At the same time, Ohio - along with many other states - has been facing budget shortfalls - here in the Buckeye state our state budget was grossly out of balance at the beginning of 2003.
All the while, as changes in our economic landscape took place over 50 years, our tax structure remained virtually unchanged.
In an attempt to help Ohio emerge from an economic slump, Governor Bob Taft instituted the Third Frontier program, an initiative designed to attract and nurture the growth of high tech jobs in Ohio.
That effort, however, took a setback when voters rejected his proposal to develop and recruit new higher paying, high tech jobs for Ohioans.
Still, Ohio's fiscal woes needed to be addressed, and so a commission was formed, composed of some of Ohio's best economic and business minds who spent the better part of a year studying projected state expenditures and taxation.
The commission concluded that Ohio needed tax reform and recommended that taxation be expanded to the service economy, reducing the business franchise tax for small and intermediate businesses.
The study commission also found that Ohio's business franchise tax is very high in comparison to other states, making the recruitment of out-of-state businesses, as well as the nurturing of new business, quite difficult.
The fact of the matter is that businesses create jobs and without them our economy remains stagnant and we struggle to compete with other states for jobs that are so desperately needed in Ohio.
The governor has proposed a sweeping change in taxation to the service economy with the hope of lowering the franchise tax.
Yet, as soon as this proposal was made public an outcry roared across the state.

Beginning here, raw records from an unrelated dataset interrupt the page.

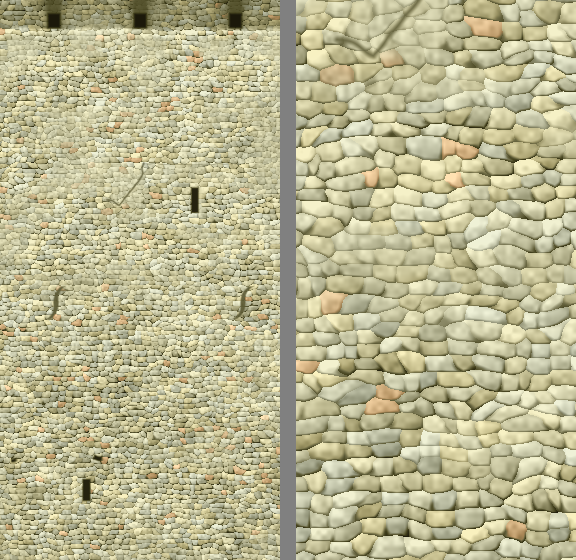
Left: the whole. Right: its middle third, enlarged.
This texture is drawn by a WebGL 1 fragment shader. Its source:

```glsl
precision highp float;
// Sunlit rubble-stone tower wall with shadowed slots, arrow slits, iron anchors and a crack.
uniform vec2 u_resolution;

float hash(vec2 p) {
  return fract(sin(dot(p, vec2(127.1, 311.7))) * 43758.5453);
}

float noise(vec2 p) {
  vec2 i = floor(p), f = fract(p);
  f = f * f * (3.0 - 2.0 * f);
  return mix(mix(hash(i), hash(i + vec2(1, 0)), f.x),
             mix(hash(i + vec2(0, 1)), hash(i + vec2(1, 1)), f.x), f.y);
}

float fbm(vec2 p) {
  return 0.55 * noise(p) + 0.3 * noise(p * 2.1 + 7.3) + 0.15 * noise(p * 4.3 + 3.1);
}

// Soft coverage of a shape from its signed distance
float cover(float dist, float soft) {
  return 1.0 - smoothstep(-soft, soft, dist);
}

float box(vec2 p, vec2 centre, vec2 halfSize) {
  vec2 d = abs(p - centre) - halfSize;
  return length(max(d, 0.0)) + min(max(d.x, d.y), 0.0);
}

float segment(vec2 p, vec2 a, vec2 b) {
  vec2 ab = b - a;
  return length(p - a - ab * clamp(dot(p - a, ab) / dot(ab, ab), 0.0, 1.0));
}

// S-shaped iron wall anchor, leaning right at the top
float anchor(vec2 p, vec2 centre, float reach) {
  vec2 d = p - centre;
  float u = d.y / 0.058;
  float slope = 3.0 * reach * u * u / 0.058;
  float curve = abs(d.x - reach * u * u * u) / sqrt(1.0 + slope * slope);
  return max(curve - mix(0.009, 0.004, min(abs(u), 1.0)), abs(d.y) - 0.058);
}

// Stones in loose courses: x = joint distance, yz = offset from centre, w = stone id
vec4 rubble(vec2 q) {
  float first = 9.0, second = 9.0, id = 0.0;
  vec2 offset = vec2(0.0);
  for (int j = -1; j <= 1; j++) {
    float row = floor(q.y) + float(j);
    float shift = hash(vec2(row, 7.0));
    for (int i = -1; i <= 1; i++) {
      vec2 cell = vec2(floor(q.x - shift) + float(i), row);
      vec2 jitter = vec2(hash(cell), hash(cell + 41.7)) - 0.5;
      vec2 r = q - cell - vec2(shift + 0.5, 0.5) - jitter * vec2(0.7, 0.55);
      float d = sqrt(sqrt(dot(r * r, r * r)));
      if (d < first) {
        second = first;
        first = d;
        offset = r;
        id = hash(cell + 13.3);
      } else {
        second = min(second, d);
      }
    }
  }
  return vec4(second - first, offset, id);
}

// Olive shadow to pale limestone, indexed by brightness
vec3 limestone(float tone) {
  return vec3(tone + 0.015, tone + 0.005, max(tone - 0.14, tone * 0.45));
}

// Dark recess below the parapet, with shaded flanks widening upward
float slot(float tone, vec2 p, float x) {
  float flare = abs(p.x - x) - 0.032 - 0.35 * max(p.y - 1.94, 0.0);
  tone *= 1.0 - 0.3 * cover(flare, 0.025) * smoothstep(1.893, 1.903, p.y);
  tone = mix(tone, 0.3, 0.75 * cover(box(p, vec2(x, 1.97), vec2(0.024, 0.07)), 0.008));
  return mix(tone, 0.09, cover(box(p, vec2(x, 1.926), vec2(0.022, 0.026)), 0.007));
}

float opening(float tone, vec2 p, vec2 centre, vec2 halfSize) {
  return mix(tone, 0.13, cover(box(p, centre, halfSize), 0.005));
}

void main() {
  vec2 p = gl_FragCoord.xy / u_resolution.x;
  vec2 ragged = p + 0.012 * (vec2(noise(p * 45.0), noise(p * 45.0 + 19.0)) - 0.5);

  // Plaster patches and dressed blocks soften the rubble
  float plaster = 0.65 * smoothstep(0.52, 0.72, fbm(p * vec2(4.0, 8.0) + 2.0));
  plaster *= mix(0.5, 1.0, smoothstep(0.7, 1.3, p.y));
  plaster = max(plaster, 0.8 * cover(box(ragged, vec2(0.455, 1.33), vec2(0.06, 0.07)), 0.02));
  plaster = max(plaster, 0.7 * cover(box(ragged, vec2(0.97, 1.47), vec2(0.07, 0.13)), 0.03));
  vec2 block = vec2(mod(p.x - 0.194, 0.229), p.y);
  float dressed = cover(box(block, vec2(0.115, 1.83), vec2(0.056, 0.033)), 0.005);
  plaster = max(plaster, 0.75 * dressed);

  // Stone relief lit from the upper left
  vec2 bend = vec2(noise(p * 24.0), noise(p * 24.0 + 31.0)) - 0.5;
  vec4 stone = rubble(p * vec2(35.0, 55.0) + bend * vec2(0.9, 0.8));
  float joint = 1.0 - smoothstep(0.0, 0.3, stone.x);
  float underside = smoothstep(0.3, -0.4, stone.z);
  float depth = mix(0.5, 1.3, noise(p * vec2(14.0, 22.0)));
  float relief = (stone.w - 0.5) * 0.22 + dot(stone.yz, vec2(-0.1, 0.18));
  relief -= joint * depth * mix(0.06, 0.34, underside);
  float tone = 0.79 + relief * (1.0 - 0.8 * plaster);
  tone += (noise(p * 150.0) - 0.5) * 0.17 + (fbm(p * 9.0) - 0.5) * 0.16;
  tone -= 0.03 * smoothstep(1.2, 0.2, p.y);

  // Parapet shade above a pale ledge
  tone += 0.07 * cover(box(ragged, vec2(0.5, 1.885), vec2(0.6, 0.01)), 0.006);
  tone *= 1.0 - 0.27 * smoothstep(1.892, 1.908, ragged.y);
  tone = slot(tone, p, 0.193);
  tone = slot(tone, p, 0.501);
  tone = slot(tone, p, 0.841);

  // Crack and the ledge line running from it
  float crack = segment(ragged, vec2(0.516, 1.414), vec2(0.495, 1.354));
  crack = min(crack, segment(ragged, vec2(0.495, 1.354), vec2(0.43, 1.268)));
  crack = min(crack, segment(ragged, vec2(0.43, 1.268), vec2(0.385, 1.286)));
  tone = mix(tone, 0.36, 0.85 * cover(crack - 0.003, 0.004));
  float ledge = segment(ragged, vec2(0.516, 1.414), vec2(0.83, 1.412));
  tone = mix(tone, 0.46, 0.6 * cover(ledge - 0.002, 0.004));

  // Slits, putlog holes and iron anchors
  tone = mix(tone, 0.84, 0.8 * cover(box(p, vec2(0.709, 1.285), vec2(0.012, 0.048)), 0.005));
  tone = opening(tone, p, vec2(0.696, 1.285), vec2(0.013, 0.045));
  tone = opening(tone, p, vec2(0.309, 0.25), vec2(0.014, 0.039));
  tone = opening(tone, ragged, vec2(0.352, 0.367), vec2(0.015, 0.008));
  tone = opening(tone, ragged, vec2(0.05, 0.36), vec2(0.007, 0.006));
  float iron = min(anchor(p, vec2(0.2, 0.919), 0.025), anchor(p, vec2(0.868, 0.919), 0.029));
  tone = mix(tone, 0.34, 0.9 * cover(iron, 0.004));

  // Ochre, grey and rare reddish stones
  float hue = fract(stone.w * 17.0);
  float tint = (1.0 - plaster) * smoothstep(0.35, 0.6, tone);
  vec3 colour = limestone(clamp(tone, 0.07, 0.94));
  colour += tint * mix(vec3(-0.02, 0.0, 0.045), vec3(0.025, 0.0, -0.055), hue);
  colour += tint * step(0.965, hue) * vec3(0.04, -0.06, -0.05);
  gl_FragColor = vec4(colour, 1.0);
}
```
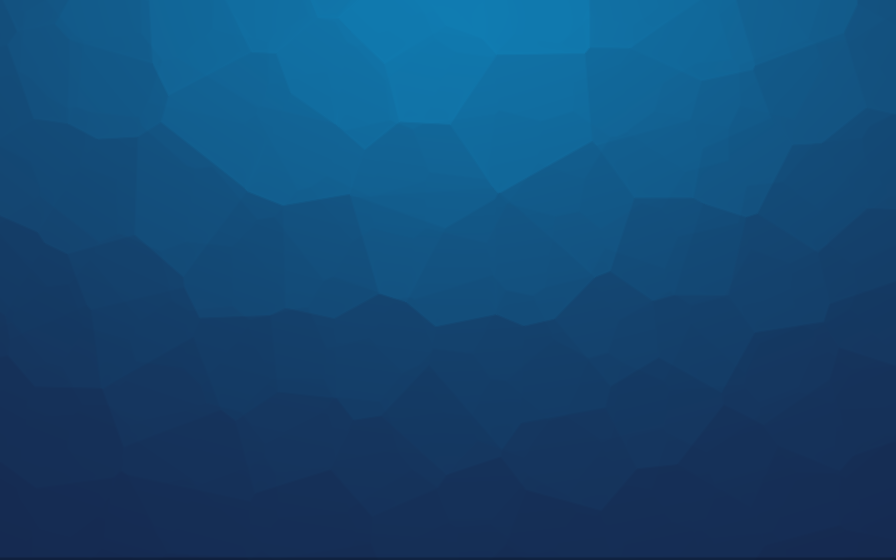
Write a Shadertoy shader that draws this background.

```glsl
// Deep blue water-like backdrop: a glow at the top centre, broken into crystalline
// facets. Two Voronoi layers pull each point toward its cell's site, so the smooth
// glow falls into gentle steps along the cell edges.

vec2 hash2(vec2 p) {
    return fract(sin(vec2(dot(p, vec2(127.1, 311.7)), dot(p, vec2(269.5, 183.3)))) * 43758.5453);
}

// xy: offset from p to its cell's site, z: random tint of the cell, w: edge distance
vec4 facet(vec2 p, float scale) {
    vec2 g = p * scale, cell = floor(g);
    vec2 nearSite = vec2(9.0), nextSite = vec2(9.0);
    float nearTint = 0.0, nextTint = 0.0;
    for (int j = -2; j <= 2; j++)
    for (int i = -2; i <= 2; i++) {
        vec2 id = cell + vec2(i, j);
        vec2 rnd = hash2(id);
        vec2 site = id + rnd - g;
        float tint = fract(rnd.x * 7.3 + rnd.y * 3.1) - 0.5;
        if (dot(site, site) < dot(nearSite, nearSite)) {
            nextSite = nearSite; nextTint = nearTint;
            nearSite = site; nearTint = tint;
        } else if (dot(site, site) < dot(nextSite, nextSite)) {
            nextSite = site; nextTint = tint;
        }
    }
    // Blend across the shared edge to smooth it
    float edge = dot(0.5 * (nearSite + nextSite), normalize(nextSite - nearSite)) / scale;
    float own = 0.5 + 0.5 * smoothstep(0.0, 1.2 / iResolution.y, edge);
    return vec4(mix(nextSite, nearSite, own) / scale, mix(nextTint, nearTint, own), edge);
}

// Brightness of the glow; its contours are wide, slightly pointed arcs
float glow(vec2 p, vec2 centre) {
    vec2 q = pow(abs(p - centre) * vec2(0.6, 1.0), vec2(1.7));
    return exp(-(q.x + q.y) / pow(0.6, 1.7));
}

void mainImage(out vec4 fragColor, in vec2 fragCoord) {
    vec2 p = fragCoord / iResolution.y;
    vec2 centre = vec2(0.51 * iResolution.x / iResolution.y, 1.0);

    // Large facets carry the steps, small ones add faint inner planes
    vec4 large = facet(p + 5.0, 6.6);
    vec4 small = facet(p + 11.0, 9.5);
    float light = glow(p + 0.5 * large.xy + 0.2 * small.xy, centre);
    light += (0.02 * large.z + 0.01 * small.z) * (0.3 + light) * (1.2 - light);

    // Thin pale rim on the lower sides of the large facets
    float lowerSide = smoothstep(0.02, 0.07, large.y);
    light += 0.025 * lowerSide * light * exp(-large.w * 180.0);

    vec3 navy = vec3(0.085, 0.148, 0.297);
    vec3 azure = vec3(0.063, 0.485, 0.695);
    vec3 col = mix(navy, azure, clamp(light, 0.0, 1.0));

    // Dark strip along the bottom edge
    col *= mix(0.75, 1.0, smoothstep(0.002, 0.007, p.y));
    fragColor = vec4(col, 1.0);
}
```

Pressures mounted in many areas and one by one many of the proposals were dropped, leaving a very small percentage of revenue from the service economy.
This adventure with tax reform will, no doubt, continue to be a major challenge.

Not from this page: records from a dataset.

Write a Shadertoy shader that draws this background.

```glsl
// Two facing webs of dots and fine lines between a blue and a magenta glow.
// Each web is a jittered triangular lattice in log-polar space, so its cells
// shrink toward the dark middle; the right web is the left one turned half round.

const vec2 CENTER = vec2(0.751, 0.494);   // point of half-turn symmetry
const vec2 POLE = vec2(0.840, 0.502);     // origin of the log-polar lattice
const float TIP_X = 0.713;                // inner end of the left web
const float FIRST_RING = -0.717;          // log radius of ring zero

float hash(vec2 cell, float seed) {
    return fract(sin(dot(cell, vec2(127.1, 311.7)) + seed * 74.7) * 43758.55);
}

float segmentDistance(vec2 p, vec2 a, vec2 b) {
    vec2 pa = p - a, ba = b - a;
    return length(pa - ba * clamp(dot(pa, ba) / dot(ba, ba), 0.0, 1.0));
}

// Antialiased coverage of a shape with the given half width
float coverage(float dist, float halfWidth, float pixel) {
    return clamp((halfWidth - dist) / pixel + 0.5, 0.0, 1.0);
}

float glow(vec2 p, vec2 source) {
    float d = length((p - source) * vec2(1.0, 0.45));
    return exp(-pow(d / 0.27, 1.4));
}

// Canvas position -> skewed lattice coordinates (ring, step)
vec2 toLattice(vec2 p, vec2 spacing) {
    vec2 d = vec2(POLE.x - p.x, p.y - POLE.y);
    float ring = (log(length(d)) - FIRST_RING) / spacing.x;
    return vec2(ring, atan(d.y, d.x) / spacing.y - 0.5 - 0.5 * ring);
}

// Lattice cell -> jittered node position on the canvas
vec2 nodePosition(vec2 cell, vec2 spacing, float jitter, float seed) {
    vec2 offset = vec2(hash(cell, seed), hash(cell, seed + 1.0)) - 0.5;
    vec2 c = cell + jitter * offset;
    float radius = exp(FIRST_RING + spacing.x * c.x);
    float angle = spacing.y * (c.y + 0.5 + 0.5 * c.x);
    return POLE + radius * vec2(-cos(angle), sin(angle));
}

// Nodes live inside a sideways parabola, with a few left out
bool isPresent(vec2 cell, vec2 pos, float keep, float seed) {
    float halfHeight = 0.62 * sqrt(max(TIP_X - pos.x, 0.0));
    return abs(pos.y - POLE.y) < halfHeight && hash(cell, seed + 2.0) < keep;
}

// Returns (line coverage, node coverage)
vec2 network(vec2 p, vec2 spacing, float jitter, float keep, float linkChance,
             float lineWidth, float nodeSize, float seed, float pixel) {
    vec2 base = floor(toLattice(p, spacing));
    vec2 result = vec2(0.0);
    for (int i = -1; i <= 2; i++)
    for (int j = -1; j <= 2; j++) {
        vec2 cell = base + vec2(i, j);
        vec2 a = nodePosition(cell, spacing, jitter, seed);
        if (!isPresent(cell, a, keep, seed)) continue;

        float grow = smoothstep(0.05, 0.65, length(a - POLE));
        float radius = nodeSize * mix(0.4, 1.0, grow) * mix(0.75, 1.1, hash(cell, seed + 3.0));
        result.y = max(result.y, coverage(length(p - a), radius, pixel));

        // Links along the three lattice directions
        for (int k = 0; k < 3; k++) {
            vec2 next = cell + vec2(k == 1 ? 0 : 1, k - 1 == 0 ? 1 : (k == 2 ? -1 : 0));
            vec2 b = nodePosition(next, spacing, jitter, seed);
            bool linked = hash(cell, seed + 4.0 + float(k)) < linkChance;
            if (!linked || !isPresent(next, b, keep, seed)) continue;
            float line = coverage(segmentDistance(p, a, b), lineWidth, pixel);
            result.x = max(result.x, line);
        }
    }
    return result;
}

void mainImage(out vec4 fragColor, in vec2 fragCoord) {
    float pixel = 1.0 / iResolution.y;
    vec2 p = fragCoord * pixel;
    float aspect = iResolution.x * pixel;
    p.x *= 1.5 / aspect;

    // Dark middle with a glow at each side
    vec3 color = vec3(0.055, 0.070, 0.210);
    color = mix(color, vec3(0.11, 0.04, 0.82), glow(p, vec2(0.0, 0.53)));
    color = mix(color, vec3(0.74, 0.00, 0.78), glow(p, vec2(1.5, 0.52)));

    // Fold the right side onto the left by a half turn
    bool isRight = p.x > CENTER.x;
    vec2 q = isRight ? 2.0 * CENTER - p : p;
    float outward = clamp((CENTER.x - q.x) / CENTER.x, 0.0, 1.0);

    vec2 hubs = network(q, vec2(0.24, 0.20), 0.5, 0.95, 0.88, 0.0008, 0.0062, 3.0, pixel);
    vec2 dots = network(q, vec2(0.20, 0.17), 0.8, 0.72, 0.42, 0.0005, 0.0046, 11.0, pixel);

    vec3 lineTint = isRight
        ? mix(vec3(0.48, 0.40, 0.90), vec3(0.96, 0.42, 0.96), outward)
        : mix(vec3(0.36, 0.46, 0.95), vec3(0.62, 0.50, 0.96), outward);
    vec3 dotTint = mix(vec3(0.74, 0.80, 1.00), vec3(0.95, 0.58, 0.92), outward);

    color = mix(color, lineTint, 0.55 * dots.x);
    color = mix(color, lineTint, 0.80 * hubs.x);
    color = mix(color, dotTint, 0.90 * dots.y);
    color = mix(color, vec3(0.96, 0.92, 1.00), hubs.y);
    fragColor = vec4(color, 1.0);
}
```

During the past year alone, tax reform has been rejected in the states of Virginia and Alabama.
The old senator from Louisiana, Russell Long, analyzed the problem years ago by saying, "Don't tax you; Don't tax me; Tax the man behind the tree."

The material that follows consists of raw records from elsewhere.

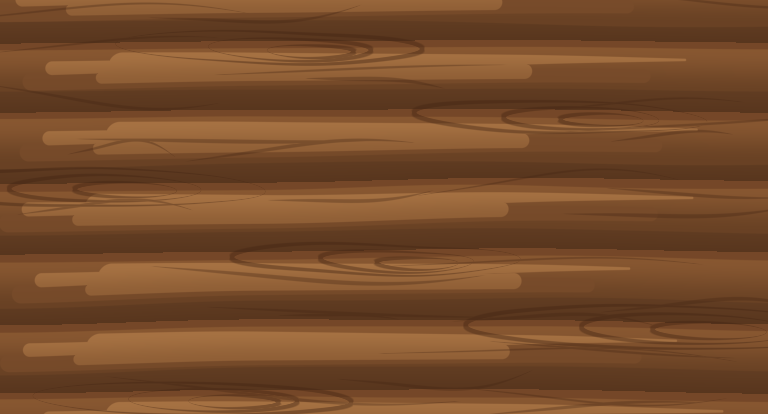
A Shadertoy shader for this texture:

```glsl
// Stacked wooden logs with soft highlights, tapered grain strokes and oval knots.

float hash(vec2 p) {
    return fract(sin(dot(p, vec2(127.1, 311.7))) * 43758.5453);
}

float noise(vec2 p) {
    vec2 i = floor(p), f = fract(p);
    f = f * f * (3.0 - 2.0 * f);
    return mix(mix(hash(i), hash(i + vec2(1, 0)), f.x),
               mix(hash(i + vec2(0, 1)), hash(i + vec2(1, 1)), f.x), f.y);
}

// Distance to a segment whose radius changes from ra to rb
float taperedCapsule(vec2 p, vec2 a, vec2 b, float ra, float rb) {
    float h = clamp(dot(p - a, b - a) / dot(b - a, b - a), 0.0, 1.0);
    return length(p - mix(a, b, h)) - mix(ra, rb, h);
}

// Coverage of an oval outline that is thicker on one side
float ring(vec2 d, vec2 r, float side, float px) {
    vec2 n = d / r;
    float f = max(length(n), 1e-3);
    float dist = abs(f - 1.0) * f / max(length(n / r), 1e-3);
    float width = 0.0028 + 0.0028 * side * n.x / f;
    return smoothstep(px, -px, dist - width);
}

// Coverage of a bent stroke with pointed ends
float stroke(vec2 d, float halfLength, float slope, float bend, float width, float px) {
    float u = d.x / halfLength;
    float taper = 1.0 - u * u;
    float dist = abs(d.y - slope * d.x - bend * (taper + 0.3 * sin(3.0 * u)));
    return smoothstep(px, -px, dist - width * taper) * smoothstep(0.0, 0.1, taper);
}

void mainImage(out vec4 fragColor, in vec2 fragCoord) {
    float px = 0.8 / iResolution.y;
    float aspect = iResolution.x / iResolution.y;
    vec2 p = fragCoord / iResolution.y;
    p.y = 1.0 - p.y;                       // measured downwards from the top
    float logHeight = 0.17;

    // Log rows with slightly wavy seams
    float t = p.y / logHeight + 0.43 + 0.12 * (noise(vec2(p.x * 1.6, p.y * 4.0)) - 0.5);
    float row = floor(t);
    float v = t - row;
    float aa = px / logHeight;

    // Rounded body, lit rim and shaded underside
    vec3 color = mix(vec3(0.53, 0.34, 0.19), vec3(0.41, 0.255, 0.14), smoothstep(0.1, 0.75, v));
    float rimEdge = 0.11 + 0.05 * (noise(vec2(p.x * 2.0, row * 7.0)) - 0.5);
    color = mix(vec3(0.46, 0.28, 0.155), color, smoothstep(-aa, aa, v - rimEdge));
    float shadeEdge = 0.73 + 0.14 * (noise(vec2(p.x * 1.3, row * 5.0 + 2.0)) - 0.5);
    vec3 shade = mix(vec3(0.385, 0.24, 0.135), vec3(0.345, 0.21, 0.115), (v - 0.65) / 0.35);
    color = mix(color, shade, smoothstep(-aa, aa, v - shadeEdge));

    // Half-lit lobe, then the bright lobes tapering to the right
    vec2 q = vec2(p.x - 0.1 * (hash(vec2(row, 3.0)) - 0.5), v * logHeight);
    float reach = 1.5 + 0.25 * hash(vec2(row, 8.0));
    float halfLit = taperedCapsule(q, vec2(0.05, 0.095), vec2(reach - 0.1, 0.085), 0.022, 0.017);
    color = mix(color, vec3(0.47, 0.295, 0.165), 0.8 * smoothstep(px, -px, halfLit));
    float lit = taperedCapsule(q, vec2(0.1, 0.062), vec2(reach, 0.044), 0.017, 0.002);
    lit = min(lit, taperedCapsule(q, vec2(0.27, 0.06), vec2(reach, 0.044), 0.035, 0.003));
    lit = min(lit, taperedCapsule(q, vec2(0.22, 0.087), vec2(1.24, 0.077), 0.015, 0.019));
    vec3 light = mix(vec3(0.65, 0.445, 0.26), vec3(0.56, 0.37, 0.21), smoothstep(0.15, 0.62, v));
    color = mix(color, light, smoothstep(px, -px, lit));

    // Grain strokes and knots, gathered as one translucent ink
    float ink = 0.0;
    for (int i = 0; i < 8; i++) {
        float n = float(i);
        for (int j = 0; j < 5; j++) {
            vec2 id = vec2(n, float(j) + 11.0);
            vec2 center = vec2(hash(id) * aspect, (n - 0.43 + hash(id + 20.0)) * logHeight);
            float halfLength = mix(0.1, 0.45, hash(id + 40.0));
            float slope = 0.16 * (hash(id + 60.0) - 0.5);
            float bend = 0.07 * (hash(id + 80.0) - 0.5);
            float width = mix(0.002, 0.0055, hash(id + 100.0));
            ink = max(ink, 0.8 * stroke(p - center, halfLength, slope, bend, width, px));
        }

        vec2 knot = vec2(fract(n * 0.38 - 0.03) * aspect, (n - 0.33) * logHeight);
        float size = mix(0.75, 1.1, hash(vec2(n, 5.0)));
        float side = hash(vec2(n, 6.0)) < 0.75 ? -1.0 : 1.0;
        vec2 d = p - knot;
        d.y += 0.012 * (noise(p * vec2(4.0, 8.0)) - 0.5) - 0.02 * d.x;
        for (int k = 0; k < 3; k++) {
            float scale = size * pow(0.53, float(k));
            vec2 radii = vec2(0.46 * scale, 0.048 * size * (1.0 - 0.3 * float(k)));
            vec2 shift = vec2(0.05, 0.003) * float(k);
            ink = max(ink, ring(d - shift, radii, side, px));
        }
    }
    color = mix(color, vec3(0.26, 0.14, 0.07), 0.42 * ink);

    fragColor = vec4(color, 1.0);
}
```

My colleague, State Representative Sally Conway Kilbane, a Ph.D. in economics from the Cleveland area, is the Chairperson of the Ways and Means Committee here in the Ohio House.
She and her committee will continue to work toward modernizing a tax system that will encourage small businesses to develop and grow by spreading the tax burden and curb the loss of manufacturing jobs to other states and, for that matter, third world countries.
I will encourage and support these efforts to stimulate small business development, but I will support tax relief for individuals as well.
As previously mentioned, Ohio has shifted from a manufacturing-based to service-based economy.
Many Ohioans are now forced to try and make do with less.
These hard working citizens need and deserve tax relief as much as any business or corporation does.
I do not believe anyone making less than $20,000 a year should have to pay state income tax, and I will work in the coming months to ensure that the idea of tax relief for individuals with low incomes is not lost in the debate.
Rep. Clyde Evans can be reached by phone at (614) 466-1366 or by mail at 77 S. High St.,
11th floor, Columbus, Ohio 43215.